Efforts against illicit drugs must be connected to our work to promote opportunities through equitable and sustainable development. We must continually strive to make the weak and fragile stronger. The United Nations General Assembly special session on the world drug problem, to be held in April 2016, can advance this cause, with countries sharing knowledge and forging common solutions.

On the International Day Against Drug Abuse and Illicit Trafficking, let us raise awareness about the value of applying a balanced approach to these problems based on an understanding that sustainable development can and must catalyze change across all these fronts.

*****

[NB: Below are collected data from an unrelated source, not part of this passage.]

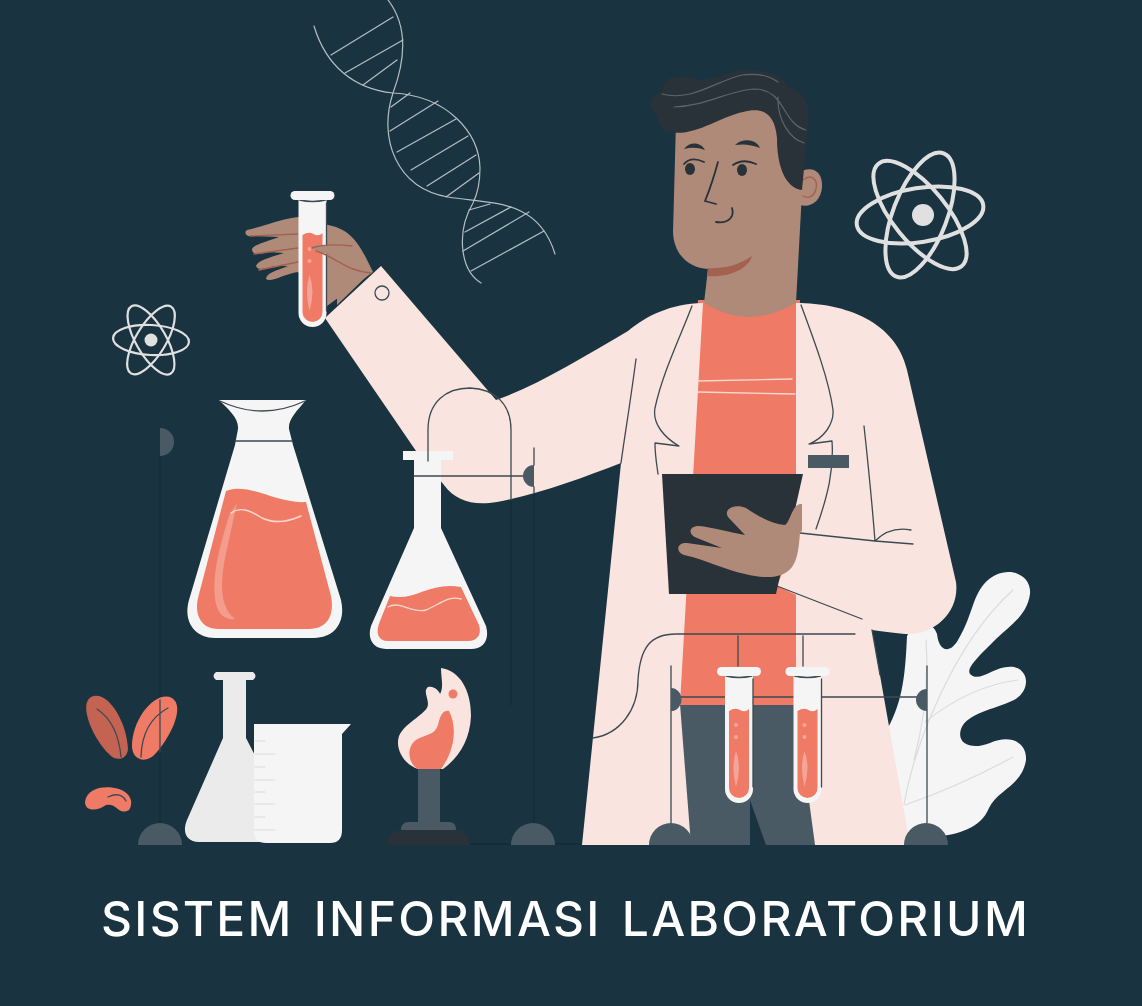
<!DOCTYPE html>
<html lang="id">
<head>
<meta charset="utf-8">
<title>Sistem Informasi Laboratorium</title>
<style>
:root {
  --night: #193440; --coat: #f9e4df; --coral: #ef7b66; --brick: #c46352;
  --skin: #af8a78; --shade: #a4614f; --ink: #293238; --slate: #4a5a64;
  --white: #f5f5f5; --mist: #ebebeb; --pale: #e0e0e0; --line: #3c4a52;
}
* { margin: 0; box-sizing: border-box; }
html, body { width: 1142px; height: 1006px; overflow: hidden; background: var(--night); }
.poster { position: relative; width: 1142px; height: 1006px; background: var(--night); }
.scene { position: absolute; inset: 0; display: block; }
.title {
  position: absolute; left: 101px; top: 889px; width: 929px; height: 60px;
  font: 500 48px/60px Inter, "Open Sans", sans-serif; letter-spacing: 2.3px;
  color: #fff; white-space: nowrap; text-align: justify; text-align-last: justify;
}
.coat { fill: var(--coat); } .coral { fill: var(--coral); } .skin { fill: var(--skin); }
.ink { fill: var(--ink); } .slate { fill: var(--slate); } .white { fill: var(--white); }
.mist { fill: var(--mist); } .shade { fill: var(--shade); } .brick { fill: var(--brick); }
.seam, .orbit, .dna, .shine, .crease, .vein, .faint, .strand { fill: none; stroke-linecap: round; stroke-linejoin: round; }
.seam { stroke: var(--line); stroke-width: 1.3; }
.crease { stroke: var(--shade); stroke-width: 1.4; }
.orbit { stroke: var(--pale); }
.dna { stroke: #b4bec3; stroke-width: 1.2; }
.shine { stroke: #fbd9d1; stroke-width: 1.4; }
.vein { stroke: #dcdcdc; stroke-width: 1.2; }
.faint { stroke: #142b35; stroke-width: 1.3; }
.strand { stroke: #59666d; stroke-width: 1.2; }
</style>
</head>
<body>
<main class="poster">
<svg class="scene" width="1142" height="1006" viewBox="0 0 1142 1006" role="img" aria-label="Ilmuwan berjas laboratorium memegang tabung reaksi di antara peralatan laboratorium">
  <defs>
    <g id="test-tube">
      <path class="white" d="M-14 5V122A14 14 0 0 0 14 122V5Z"/>
      <path class="coral" d="M-10 44Q-4 40 1 43T10 42V121A10 10 0 0 1-10 121Z"/>
      <path d="M-3 84Q-8 100-3 120Q3 100-3 84Z" fill="#f4a598"/>
      <circle cx="-3" cy="58" r="2" fill="#f4a598"/><circle cx="-3" cy="70" r="2" fill="#f4a598"/>
      <path class="seam" d="M-13 9Q0 12 13 9M14 12V120"/>
      <rect class="white" x="-22" y="0" width="44" height="9" rx="4.5"/>
    </g>
    <path id="stand-foot" class="slate" d="M-22 0A22 22 0 0 1 22 0Z"/>
  </defs>

  <g id="dna-helix" class="dna">
    <path d="M314 26C326 66 354 89 393 93C448 96 479 133 480 168C480 184 478 193 473 203C456 232 460 270 481 283"/>
    <path d="M388 0C408 26 406 58 393 93C378 138 396 188 448 197C490 204 538 198 555 254"/>
    <path d="M331 55L393 17M345 73L403 40M363 85L397 60M391 107L410 93M390 131L438 101M397 152L456 119M411 170L468 136M427 186L476 155M446 197L479 173M469 210L490 204M465 232L511 207M463 251L529 212M471 271L544 231"/>
  </g>

  <g id="atom-large" class="orbit" transform="translate(920 215)" stroke-width="4">
    <ellipse rx="64" ry="27" transform="rotate(-9)"/>
    <ellipse rx="66" ry="27" transform="rotate(51)"/>
    <ellipse rx="66" ry="27" transform="rotate(111)"/>
    <circle cx="3" r="11" fill="#e0e0e0" stroke="none"/>
  </g>
  <g id="atom-small" class="orbit" transform="translate(151 340)" stroke-width="2.2">
    <ellipse rx="38" ry="15" transform="rotate(3)"/>
    <ellipse rx="39" ry="15" transform="rotate(60)"/>
    <ellipse rx="39" ry="15" transform="rotate(121)"/>
    <circle r="6.5" fill="#e0e0e0" stroke="none"/>
  </g>

  <g id="leaf">
    <path class="white" d="M880 845L884 735C902 705 905 680 907 636C916 618 932 620 937 634C939 652 950 654 958 640C972 617 972 598 984 584C1003 563 1032 572 1030 594C1027 615 1012 624 996 639C979 656 966 668 970 674C980 684 995 664 1014 667C1030 671 1030 691 1014 700C993 710 967 713 961 729C956 745 973 750 990 743C1010 734 1027 742 1026 760C1022 786 997 790 989 808C981 828 958 835 933 837L910 845Z"/>
    <path class="vein" d="M904 804C914 748 952 645 1013 590M914 760Q930 700 926 640M925 722Q970 686 1018 680M905 805Q960 786 1013 757"/>
  </g>

  <g id="rack-shadows" class="faint">
    <path d="M160 457V823M511 500V705M534 494V823M450 844H580"/>
  </g>

  <g id="scientist">
    <g id="trousers"><path class="slate" d="M676 700H798L818 845H766L750 800V845H686Z"/></g>
    <path id="shirt" class="coral" d="M698 300H800V705H676Z"/>
    <g id="coat">
      <path class="coat" d="M703 303C670 304 648 315 628 331C585 356 537 386 496 400L381 266L325 318L416 451L444 485C456 501 473 506 497 502C540 494 582 478 621 463L582 845H691L680 704Z"/>
      <path class="coat" d="M796 303C846 303 896 322 907 370L956 582C960 612 934 636 905 634C892 633 881 631 872 630L910 845H815L796 704Z"/>
      <path class="coat" d="M799 532L872 540V630L777 586Z"/>
      <circle class="seam" cx="382" cy="293" r="7"/>
      <path class="seam" d="M692 306C678 342 662 375 655 408C652 424 665 438 679 446L655 443C655 456 657 466 658 474M801 305C814 340 829 380 833 410C834 424 824 438 809 444L832 441C834 470 828 495 816 529M636 359C630 405 624 440 621 463M864 426Q871 490 875 541L913 544M800 533L875 541Q890 526 911 530M777 586L862 619M593 738C620 734 638 710 638 680C640 648 650 634 676 634H855M872 630L880 675"/>
    </g>
    <path class="shine" d="M697 381L792 379M697 392L795 394"/>
    <rect id="name-badge" class="slate" x="808" y="455" width="41" height="13"/>

    <g id="head">
      <path class="skin" d="M676 122L673 232C674 256 690 268 708 269L704 303Q748 331 796 303L802 192L806 110L740 98Z"/>
      <path class="shade" d="M708 268Q732 270 752 256C749 268 730 278 707 276Z"/>
      <path class="skin" d="M797 174C808 165 823 168 822 187C821 203 808 209 797 204Z"/>
      <path class="crease" d="M803 180C812 173 818 180 816 189C814 197 808 199 803 196"/>
      <path class="ink" d="M651 100C655 92 659 94 662 92C661 78 676 73 694 79C718 84 732 64 765 72C779 75 784 79 788 87C806 92 811 106 808 126L802 190C786 188 777 168 777 138C775 115 764 106 743 112C716 118 696 137 668 132C655 126 660 117 656 114C651 110 650 105 651 100Z"/>
      <path class="strand" d="M662 94C691 102 716 81 742 75Q764 72 778 82M674 107C706 106 727 91 754 89C786 89 781 123 806 130M778 97C777 120 790 139 804 143"/>
      <path class="ink" d="M684 149C690 141 701 142 705 150Q695 146 684 149ZM735 145C744 137 757 140 760 148Q748 143 735 145Z"/>
      <ellipse class="ink" cx="690" cy="169" rx="5" ry="6"/><ellipse class="ink" cx="742" cy="170" rx="5" ry="6"/>
      <path fill="none" stroke="#293238" stroke-width="1.8" stroke-linecap="round" d="M684 164Q691 156 704 162M733 165Q743 158 756 164M718 162Q712 184 705 201L716 204M716 222C728 224 735 217 732 208"/>
    </g>

    <g id="raised-hand">
      <path class="skin" d="M327 306L373 272C363 252 356 234 336 227L298 217C277 220 262 227 247 230C243 233 247 237 252 236L279 237C266 242 255 244 252 249C252 256 261 254 269 252L284 253C272 257 258 260 256 266C258 272 268 267 276 266L288 266C278 270 266 273 266 279C271 283 284 274 298 272Z"/>
      <path class="crease" d="M250 236L298 234M254 254L298 248M259 270L298 262"/>
      <use href="#test-tube" transform="translate(312.500 191)"/>
      <path class="skin" d="M337 305V256C324 253 315 252 312 247C315 243 326 247 338 246L354 247L372 271Z"/>
      <path class="crease" d="M312 248Q326 243 352 246M316 251C338 258 346 271 371 273"/>
    </g>

    <g id="tablet">
      <path class="ink" d="M662 474H803L776 594H669Z"/>
      <path class="skin" d="M802 504C792 503 791 521 785 525C773 524 757 516 746 508C735 503 723 509 728 517L745 535C728 532 711 527 699 526C688 526 688 535 697 538L722 548L687 543C677 542 675 552 684 555C707 560 725 570 745 574C769 580 785 577 792 567C798 559 799 546 800 532L802 531Z"/>
    </g>
  </g>

  <g id="tube-rack">
    <path class="seam" d="M671 666V823M927 666V823M681 697H917M738 636V666M803 636V666"/>
    <path class="slate" d="M671 688A10 11 0 0 1 671 711ZM927 689A11 11 0 0 0 927 711Z"/>
    <use href="#test-tube" transform="translate(739 667)"/>
    <use href="#test-tube" transform="translate(807.500 667)"/>
    <use href="#stand-foot" x="671" y="845"/><use href="#stand-foot" x="926" y="845"/>
  </g>

  <g id="large-flask">
    <path class="white" d="M219 400H306C297 411 288 419 289 429L293 445L341 600C346 622 335 638 314 638H215C194 638 183 621 189 600L235 445L238 429C239 418 228 409 219 400Z"/>
    <path class="coral" d="M226 491C250 482 276 504 306 502L331 596C335 617 326 629 309 629H218C202 629 194 616 198 598Z"/>
    <path d="M237 503L229 516C218 552 211 580 216 604C219 616 227 620 235 619C220 607 220 585 225 558Z" fill="#f49d8d"/>
    <path class="shine" d="M231 513C242 505 254 513 262 518Q279 526 301 516"/>
    <path class="seam" d="M220 401Q262 421 305 401M235 441H292"/>
  </g>

  <g id="small-flask">
    <path class="white" d="M403 451H453V460H441V528L486 626C490 640 483 649 471 649H386C373 649 367 639 371 626L414 528V460H403Z"/>
    <path class="coral" d="M390 596C414 602 430 581 461 587L479 625C482 635 477 641 468 641H388C378 641 375 633 380 621Z"/>
    <path class="shine" d="M388 607C400 600 411 614 426 610C439 605 448 595 461 599"/>
    <path class="seam" d="M428 461V430C428 402 446 388 470 388C495 389 511 404 511 430V500M414 476H523M534 448V465M534 487V493"/>
    <path class="slate" d="M534 465A11 11 0 0 0 534 487Z"/>
  </g>

  <path id="stand-clamp" class="slate" d="M160 428A14 14 0 0 1 160 456Z"/>

  <g id="empty-glassware">
    <path class="mist" d="M216 672H253Q258 676 253 680H246V738L278 800V842H199C186 842 182 832 187 820L223 738V680H216Q211 676 216 672Z"/>
    <path class="white" d="M254 724H351L342 734V830Q342 843 330 843H266Q254 843 254 830Z"/>
    <path class="vein" d="M255 741H265M255 754H275M255 767H265M255 780H275M255 792H265M255 804H275M255 817H265M255 830H275"/>
  </g>

  <g id="burner">
    <path class="coat" d="M441 668C460 671 471 690 471 716C470 741 458 758 443 769H418C403 764 395 748 399 736C406 721 428 714 428 704C428 697 423 691 428 687C434 685 440 692 440 694C444 687 441 678 441 668Z"/>
    <path class="coral" d="M449 711C456 724 457 747 441 769H418C408 764 406 747 416 740C428 733 436 736 439 721C441 714 444 710 449 711Z"/>
    <circle class="coral" cx="453" cy="694" r="4.5"/>
    <path class="slate" d="M418 769H440V822H449Q456 822 456 830H401Q401 822 409 822H418Z"/>
    <path class="ink" d="M387 845C388 834 394 830 404 830H454C464 830 469 835 470 845Z"/>
  </g>

  <g id="seeds">
    <path class="brick" d="M91 697C107 689 127 721 128 749C127 760 116 762 109 754C94 740 78 705 91 697Z"/>
    <path class="coral" d="M172 698C156 690 132 718 132 747C133 761 147 764 156 753C169 739 186 707 172 698Z"/>
    <path class="coral" d="M85 802C87 788 104 785 119 789C131 793 134 803 129 810C118 816 118 803 106 805C96 812 85 811 85 802Z"/>
    <path class="seam" d="M97 709Q118 723 121 757M168 708Q142 722 141 757M160 700V752M108 797Q121 791 126 801"/>
  </g>

  <g id="stand-feet">
    <use href="#stand-foot" x="160" y="845"/><use href="#stand-foot" x="533" y="845"/>
  </g>
</svg>
<h1 class="title">SISTEM INFORMASI LABORATORIUM</h1>
</main>
</body>
</html>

En septembre, les dirigeants du monde entier se réuniront à l’ONU pour adopter un ambitieux et nouveau programme de développement durable visant à éliminer la pauvreté extrême et à permettre une vie dans la dignité pour tous. Cette ambition, certes réalisable, se heurte toutefois à divers obstacles, notamment le fatal préjudice que portent, aux collectivités et aux individus, le trafic et l’abus de drogues.

Pour relever ensemble ce défi, nous nous appuyons sur les conventions internationales relatives à la lutte contre la drogue. Dans le strict respect des règles et normes en matière de droits de l’homme, l’ONU plaide pour un délicat rééquilibrage des politiques internationales en matière de lutte contre les drogues placées sous contrôle. Nous devons étudier des solutions autres que la pénalisation et l’incarcération des consommateurs, pour privilégier l’action pénale contre la filière de l’offre. Nous devons nous attacher davantage à des questions telles que la santé publique, la prévention, le traitement et la prise en charge et rechercher des stratégies dans les sphères économique, sociale et culturelle.

Nous devons briser le lien entre drogues illicites et violence, corruption et terrorisme. Dans un souci d’équilibre, nous devons prendre conscience des corrélations étroites qui existent entre les trafiquants de drogues et les réseaux criminels impliqués dans la contrebande d’armes à feu, les enlèvements, la traite des êtres humains et d’autres crimes. Nous devons, en outre, nous attacher davantage à éliminer l’offre de précurseurs qui servent à produire d’innombrables drogues illicites.

Il est essentiel de promouvoir la coopération internationale dans le cadre des conventions des Nations Unies contre la criminalité transnationale organisée et la corruption si nous voulons résoudre les problèmes de sécurité et de développement que connaît le monde d’aujourd’hui. Aucun criminel ne devrait échapper à la justice. Dans un souci d’équilibre, il faut que la communauté internationale, y compris l’ONU, la société civile et, surtout, la famille des nations du monde, soit unie dans son propos : aucun pays ne peut agir isolément. C’est en travaillant de façon globale et intégrée, aux échelons local, régional et mondial, que nous aurons le meilleur espoir d’éliminer le problème des trafiquants, tout en protégeant les groupes vulnérables et les collectivités marginalisées.

Pour lutter contre les drogues illicites, nous devons, parallèlement, œuvrer à promouvoir des débouchés grâce à un développement équitable et durable. Nous devons travailler, sans relâche, pour les plus faibles et les plus fragiles, afin qu’ils deviennent forts. La session extraordinaire de l’Assemblée générale des Nations Unies sur le problème mondial de la drogue, qui se tiendra en avril 2016, peut faire avancer cette cause en permettant aux pays de mettre en commun leurs connaissances dans ce domaine et de trouver des solutions communes.

À l’occasion de la Journée internationale de la lutte contre l’abus et le trafic de drogues, prenons conscience de l’importance qu’il y a à aborder ces problèmes dans une optique équilibrée, sachant que le développement durable peut et doit susciter des changements sur tous ces fronts.